[Collected data]
>>>>
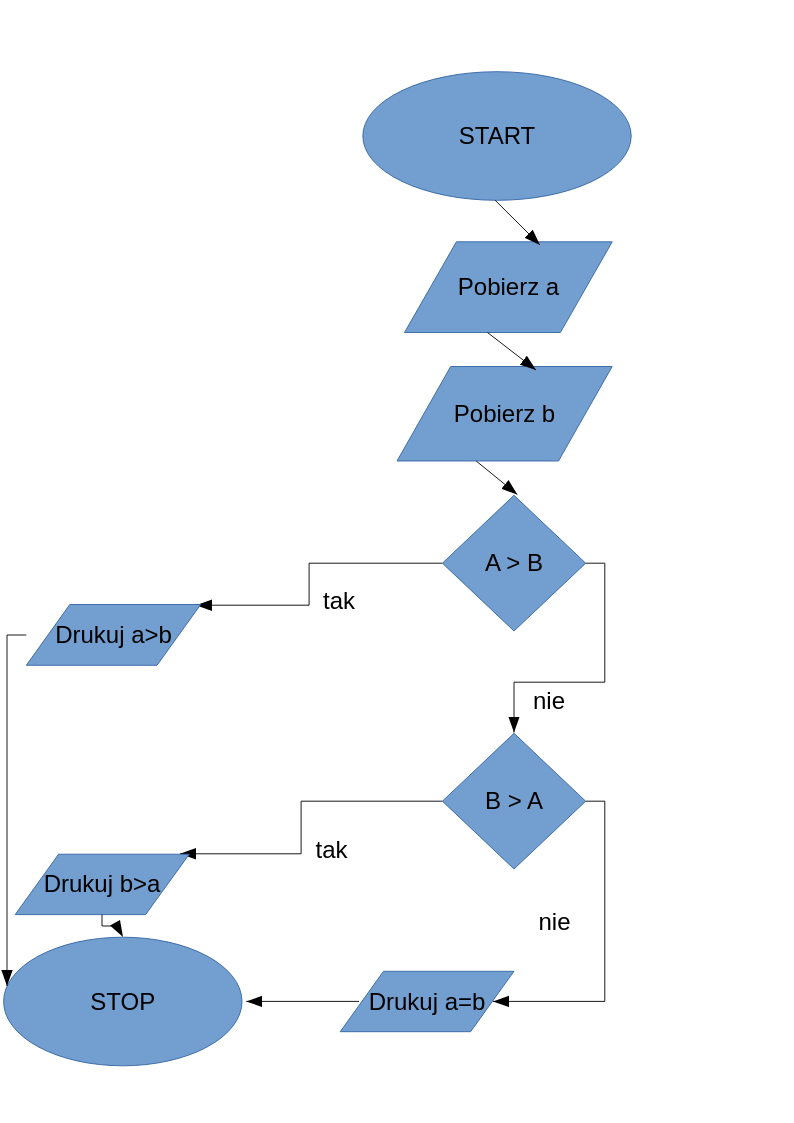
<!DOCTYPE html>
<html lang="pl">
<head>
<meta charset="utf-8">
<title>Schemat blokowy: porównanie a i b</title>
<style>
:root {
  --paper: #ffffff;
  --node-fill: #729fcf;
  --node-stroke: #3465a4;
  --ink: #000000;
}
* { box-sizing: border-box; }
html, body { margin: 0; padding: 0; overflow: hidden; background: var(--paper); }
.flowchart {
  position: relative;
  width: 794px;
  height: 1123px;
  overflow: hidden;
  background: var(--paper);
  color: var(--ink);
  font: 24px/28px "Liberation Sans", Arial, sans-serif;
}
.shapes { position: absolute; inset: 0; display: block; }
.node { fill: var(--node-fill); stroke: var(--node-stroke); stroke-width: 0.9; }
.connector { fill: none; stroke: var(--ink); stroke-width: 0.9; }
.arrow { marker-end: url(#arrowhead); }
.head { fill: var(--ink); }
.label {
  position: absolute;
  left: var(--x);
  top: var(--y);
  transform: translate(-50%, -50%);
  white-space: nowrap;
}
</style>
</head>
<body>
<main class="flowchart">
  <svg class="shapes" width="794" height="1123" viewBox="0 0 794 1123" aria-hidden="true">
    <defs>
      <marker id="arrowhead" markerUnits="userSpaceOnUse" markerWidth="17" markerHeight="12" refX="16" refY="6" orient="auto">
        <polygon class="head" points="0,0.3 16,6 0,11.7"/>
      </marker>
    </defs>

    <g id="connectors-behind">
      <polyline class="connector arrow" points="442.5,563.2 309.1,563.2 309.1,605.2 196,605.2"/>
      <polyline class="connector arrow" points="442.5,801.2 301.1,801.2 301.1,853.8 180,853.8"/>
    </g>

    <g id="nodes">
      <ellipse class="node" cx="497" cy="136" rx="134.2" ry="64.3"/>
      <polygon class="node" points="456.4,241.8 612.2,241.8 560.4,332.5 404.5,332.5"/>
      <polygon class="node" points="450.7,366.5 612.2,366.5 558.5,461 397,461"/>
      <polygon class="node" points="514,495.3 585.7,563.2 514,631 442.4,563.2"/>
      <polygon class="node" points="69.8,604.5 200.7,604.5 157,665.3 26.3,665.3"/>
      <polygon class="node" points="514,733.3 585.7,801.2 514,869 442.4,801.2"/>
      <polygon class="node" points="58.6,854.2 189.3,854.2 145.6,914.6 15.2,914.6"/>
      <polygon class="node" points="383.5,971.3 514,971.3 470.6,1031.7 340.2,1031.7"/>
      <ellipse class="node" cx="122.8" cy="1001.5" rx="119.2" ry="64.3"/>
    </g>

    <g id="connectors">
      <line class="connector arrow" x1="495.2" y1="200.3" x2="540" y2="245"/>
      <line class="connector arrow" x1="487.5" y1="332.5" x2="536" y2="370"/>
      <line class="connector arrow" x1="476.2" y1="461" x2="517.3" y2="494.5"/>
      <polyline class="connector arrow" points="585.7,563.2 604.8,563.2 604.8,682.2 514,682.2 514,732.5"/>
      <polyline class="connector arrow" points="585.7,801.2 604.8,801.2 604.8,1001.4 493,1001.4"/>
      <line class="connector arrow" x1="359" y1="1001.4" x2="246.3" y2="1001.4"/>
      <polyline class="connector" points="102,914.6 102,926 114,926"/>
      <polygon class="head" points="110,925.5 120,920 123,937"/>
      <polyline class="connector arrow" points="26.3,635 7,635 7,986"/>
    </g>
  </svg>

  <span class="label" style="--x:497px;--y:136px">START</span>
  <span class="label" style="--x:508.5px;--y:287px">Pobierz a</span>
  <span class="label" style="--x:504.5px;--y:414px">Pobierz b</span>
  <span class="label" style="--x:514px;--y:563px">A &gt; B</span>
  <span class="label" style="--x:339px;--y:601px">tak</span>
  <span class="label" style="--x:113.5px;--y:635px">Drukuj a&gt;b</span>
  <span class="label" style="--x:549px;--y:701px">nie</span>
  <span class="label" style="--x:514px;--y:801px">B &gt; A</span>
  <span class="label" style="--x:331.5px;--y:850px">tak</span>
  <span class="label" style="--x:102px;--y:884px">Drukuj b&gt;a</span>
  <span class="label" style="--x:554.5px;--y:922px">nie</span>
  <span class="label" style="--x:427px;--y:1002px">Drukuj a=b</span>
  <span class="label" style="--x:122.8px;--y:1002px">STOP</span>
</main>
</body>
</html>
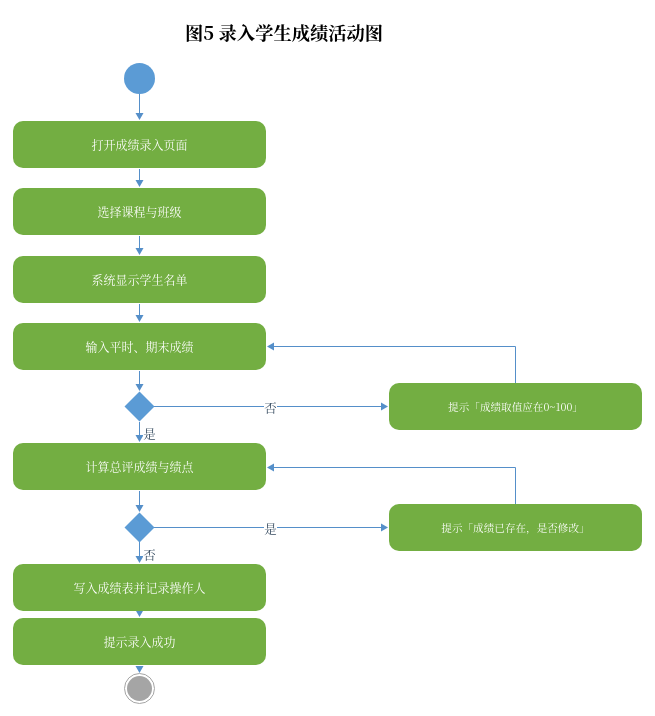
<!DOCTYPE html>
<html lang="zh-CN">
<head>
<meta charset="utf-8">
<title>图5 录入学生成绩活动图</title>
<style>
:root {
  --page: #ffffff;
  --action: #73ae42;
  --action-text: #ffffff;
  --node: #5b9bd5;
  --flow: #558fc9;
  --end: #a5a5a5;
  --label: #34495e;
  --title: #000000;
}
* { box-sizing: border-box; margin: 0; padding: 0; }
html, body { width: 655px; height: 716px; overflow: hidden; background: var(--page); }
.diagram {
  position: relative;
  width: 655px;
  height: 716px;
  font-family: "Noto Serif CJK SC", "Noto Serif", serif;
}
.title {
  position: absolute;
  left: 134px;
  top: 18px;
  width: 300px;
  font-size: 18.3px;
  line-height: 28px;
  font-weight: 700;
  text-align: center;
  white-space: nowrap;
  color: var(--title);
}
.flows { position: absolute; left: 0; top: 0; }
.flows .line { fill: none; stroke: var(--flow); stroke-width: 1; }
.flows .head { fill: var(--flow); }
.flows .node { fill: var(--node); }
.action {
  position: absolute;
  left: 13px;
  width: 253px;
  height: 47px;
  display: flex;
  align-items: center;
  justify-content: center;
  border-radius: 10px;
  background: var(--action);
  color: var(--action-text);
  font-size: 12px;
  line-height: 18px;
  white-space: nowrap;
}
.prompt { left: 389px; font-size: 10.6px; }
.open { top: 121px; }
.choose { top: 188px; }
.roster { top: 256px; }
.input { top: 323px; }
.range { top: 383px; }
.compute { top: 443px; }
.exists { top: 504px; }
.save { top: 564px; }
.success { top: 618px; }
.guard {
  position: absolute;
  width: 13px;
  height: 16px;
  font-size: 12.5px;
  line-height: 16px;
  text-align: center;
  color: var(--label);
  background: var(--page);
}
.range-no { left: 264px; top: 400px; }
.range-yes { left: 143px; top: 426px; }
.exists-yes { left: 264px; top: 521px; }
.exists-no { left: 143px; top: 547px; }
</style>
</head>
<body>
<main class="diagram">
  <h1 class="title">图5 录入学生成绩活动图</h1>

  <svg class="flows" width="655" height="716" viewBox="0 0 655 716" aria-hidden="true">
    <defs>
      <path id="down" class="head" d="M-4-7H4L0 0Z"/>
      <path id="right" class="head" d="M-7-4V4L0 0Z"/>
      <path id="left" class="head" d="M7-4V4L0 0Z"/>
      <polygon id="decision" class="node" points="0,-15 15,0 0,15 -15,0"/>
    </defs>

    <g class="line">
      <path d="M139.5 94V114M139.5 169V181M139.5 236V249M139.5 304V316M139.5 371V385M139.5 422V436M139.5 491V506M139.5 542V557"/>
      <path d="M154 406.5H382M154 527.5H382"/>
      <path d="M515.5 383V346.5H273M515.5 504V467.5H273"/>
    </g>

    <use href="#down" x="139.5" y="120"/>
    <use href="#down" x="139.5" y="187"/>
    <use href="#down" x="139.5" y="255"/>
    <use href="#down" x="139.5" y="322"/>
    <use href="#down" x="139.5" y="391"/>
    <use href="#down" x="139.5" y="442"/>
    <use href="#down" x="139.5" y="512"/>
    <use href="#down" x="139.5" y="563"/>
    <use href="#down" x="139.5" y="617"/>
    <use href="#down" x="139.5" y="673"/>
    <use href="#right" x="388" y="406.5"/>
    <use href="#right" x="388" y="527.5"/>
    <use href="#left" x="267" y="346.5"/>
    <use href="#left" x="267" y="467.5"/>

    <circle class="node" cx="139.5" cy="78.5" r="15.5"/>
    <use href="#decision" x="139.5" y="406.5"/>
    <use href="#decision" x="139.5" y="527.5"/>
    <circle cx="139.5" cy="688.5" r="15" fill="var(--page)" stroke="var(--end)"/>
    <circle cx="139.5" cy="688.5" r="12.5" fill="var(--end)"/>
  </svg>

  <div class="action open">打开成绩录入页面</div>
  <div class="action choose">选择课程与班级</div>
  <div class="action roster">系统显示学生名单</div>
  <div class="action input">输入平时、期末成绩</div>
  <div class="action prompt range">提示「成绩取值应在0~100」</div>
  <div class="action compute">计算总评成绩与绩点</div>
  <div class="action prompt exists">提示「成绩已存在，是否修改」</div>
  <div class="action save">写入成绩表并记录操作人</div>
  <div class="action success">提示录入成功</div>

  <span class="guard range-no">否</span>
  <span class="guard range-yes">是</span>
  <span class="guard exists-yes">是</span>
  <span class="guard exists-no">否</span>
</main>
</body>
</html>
<<<<
§ **WHAT IS BEING ASKED**: Restate word for word only the lines above from the line containing "border-box; margin: 0;" to the line containing "264px; top: 400px;", both of them included.

§ **TASK OUTPUT**:
* { box-sizing: border-box; margin: 0; padding: 0; }
html, body { width: 655px; height: 716px; overflow: hidden; background: var(--page); }
.diagram {
  position: relative;
  width: 655px;
  height: 716px;
  font-family: "Noto Serif CJK SC", "Noto Serif", serif;
}
.title {
  position: absolute;
  left: 134px;
  top: 18px;
  width: 300px;
  font-size: 18.3px;
  line-height: 28px;
  font-weight: 700;
  text-align: center;
  white-space: nowrap;
  color: var(--title);
}
.flows { position: absolute; left: 0; top: 0; }
.flows .line { fill: none; stroke: var(--flow); stroke-width: 1; }
.flows .head { fill: var(--flow); }
.flows .node { fill: var(--node); }
.action {
  position: absolute;
  left: 13px;
  width: 253px;
  height: 47px;
  display: flex;
  align-items: center;
  justify-content: center;
  border-radius: 10px;
  background: var(--action);
  color: var(--action-text);
  font-size: 12px;
  line-height: 18px;
  white-space: nowrap;
}
.prompt { left: 389px; font-size: 10.6px; }
.open { top: 121px; }
.choose { top: 188px; }
.roster { top: 256px; }
.input { top: 323px; }
.range { top: 383px; }
.compute { top: 443px; }
.exists { top: 504px; }
.save { top: 564px; }
.success { top: 618px; }
.guard {
  position: absolute;
  width: 13px;
  height: 16px;
  font-size: 12.5px;
  line-height: 16px;
  text-align: center;
  color: var(--label);
  background: var(--page);
}
.range-no { left: 264px; top: 400px; }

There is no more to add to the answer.